While differing local conditions demand a local response, national leadership during a crisis of this proportion is needed, too; it cannot be phoned in.
It's said that the true test of leaders is how well they function in a crisis. Sadly, the incompetence coming from the current presidential administration tops the lack of leadership from the church's bishops.
But the people of God deserve more. For decades, too many of the U.S. bishops have been stuck in a "culture war" mentality that has rendered the bishops' conference ineffective if not irrelevant. While the culture warriors have been obsessed with sexual ethics, what we need right now are the core principles of Catholic social teaching: solidarity, the common good, human dignity of all.
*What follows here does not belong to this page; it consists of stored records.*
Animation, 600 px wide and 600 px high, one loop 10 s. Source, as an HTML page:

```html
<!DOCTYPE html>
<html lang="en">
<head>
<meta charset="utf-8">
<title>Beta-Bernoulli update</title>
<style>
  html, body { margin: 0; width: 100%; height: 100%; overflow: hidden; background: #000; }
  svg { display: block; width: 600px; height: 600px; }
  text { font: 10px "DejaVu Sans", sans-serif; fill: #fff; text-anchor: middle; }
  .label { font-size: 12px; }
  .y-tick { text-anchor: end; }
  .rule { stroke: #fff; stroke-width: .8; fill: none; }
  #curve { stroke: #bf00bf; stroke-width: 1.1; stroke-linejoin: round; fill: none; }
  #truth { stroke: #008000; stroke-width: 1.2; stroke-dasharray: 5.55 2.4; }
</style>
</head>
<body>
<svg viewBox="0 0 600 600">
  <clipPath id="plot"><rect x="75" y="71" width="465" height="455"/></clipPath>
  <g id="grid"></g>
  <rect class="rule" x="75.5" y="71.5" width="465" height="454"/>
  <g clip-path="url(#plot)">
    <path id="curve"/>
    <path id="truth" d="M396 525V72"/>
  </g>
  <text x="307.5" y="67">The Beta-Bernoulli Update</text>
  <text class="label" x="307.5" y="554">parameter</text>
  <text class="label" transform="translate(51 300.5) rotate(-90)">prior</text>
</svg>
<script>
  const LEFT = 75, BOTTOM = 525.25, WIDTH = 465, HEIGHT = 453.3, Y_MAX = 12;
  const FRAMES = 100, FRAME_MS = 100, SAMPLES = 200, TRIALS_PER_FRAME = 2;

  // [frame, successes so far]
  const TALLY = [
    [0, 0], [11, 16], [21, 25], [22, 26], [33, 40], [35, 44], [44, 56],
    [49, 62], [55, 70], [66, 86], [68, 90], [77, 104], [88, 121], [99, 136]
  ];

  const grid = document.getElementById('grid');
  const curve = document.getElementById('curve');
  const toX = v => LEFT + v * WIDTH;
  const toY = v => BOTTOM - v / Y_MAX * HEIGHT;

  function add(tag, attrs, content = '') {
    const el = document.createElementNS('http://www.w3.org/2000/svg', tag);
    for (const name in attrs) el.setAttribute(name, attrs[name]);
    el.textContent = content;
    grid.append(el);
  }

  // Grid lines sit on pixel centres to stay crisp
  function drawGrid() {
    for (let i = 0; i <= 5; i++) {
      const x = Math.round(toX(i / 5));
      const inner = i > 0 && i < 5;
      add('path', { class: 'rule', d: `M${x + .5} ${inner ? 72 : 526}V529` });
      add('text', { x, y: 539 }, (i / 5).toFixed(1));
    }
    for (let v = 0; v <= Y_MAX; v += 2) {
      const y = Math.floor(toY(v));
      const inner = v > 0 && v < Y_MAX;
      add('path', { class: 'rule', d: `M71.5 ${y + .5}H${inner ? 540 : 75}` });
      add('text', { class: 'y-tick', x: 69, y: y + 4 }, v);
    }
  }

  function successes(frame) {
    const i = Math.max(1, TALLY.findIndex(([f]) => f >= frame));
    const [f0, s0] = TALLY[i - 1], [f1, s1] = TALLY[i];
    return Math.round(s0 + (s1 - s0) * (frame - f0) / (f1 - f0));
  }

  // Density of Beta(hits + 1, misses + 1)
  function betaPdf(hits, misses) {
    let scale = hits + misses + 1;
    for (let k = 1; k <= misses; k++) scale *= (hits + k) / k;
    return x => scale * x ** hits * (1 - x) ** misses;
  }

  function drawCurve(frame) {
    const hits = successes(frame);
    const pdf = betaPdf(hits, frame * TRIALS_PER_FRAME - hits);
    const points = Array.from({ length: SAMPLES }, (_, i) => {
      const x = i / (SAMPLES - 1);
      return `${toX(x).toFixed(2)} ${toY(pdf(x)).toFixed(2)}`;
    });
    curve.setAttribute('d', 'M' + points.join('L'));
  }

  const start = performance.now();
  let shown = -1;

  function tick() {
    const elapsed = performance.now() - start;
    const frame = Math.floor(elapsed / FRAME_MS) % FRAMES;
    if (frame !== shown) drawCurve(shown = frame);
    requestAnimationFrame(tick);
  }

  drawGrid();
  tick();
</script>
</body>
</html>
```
We haven't seen impressive leadership on that yet in response to the coronavirus. But the U.S. bishops' conference will get another chance: There will be plenty of opportunities to step up to the plate, as the country attempts to address the inequality and lack of safety net laid bare by the virus. Is it possible the conference will abandon its obsession with religious liberty and instead seek to promote the common good for all Americans?
In a second commencement speech, to high school graduates, Obama repeated his point made in the earlier talk to graduates of historical black colleges and universities: that today's leaders don't always get it right.
"So, if the world's going to get better, it's going to be up to you," he said to the graduates.
Perhaps sage advice to the next generation of U.S. Catholics, too.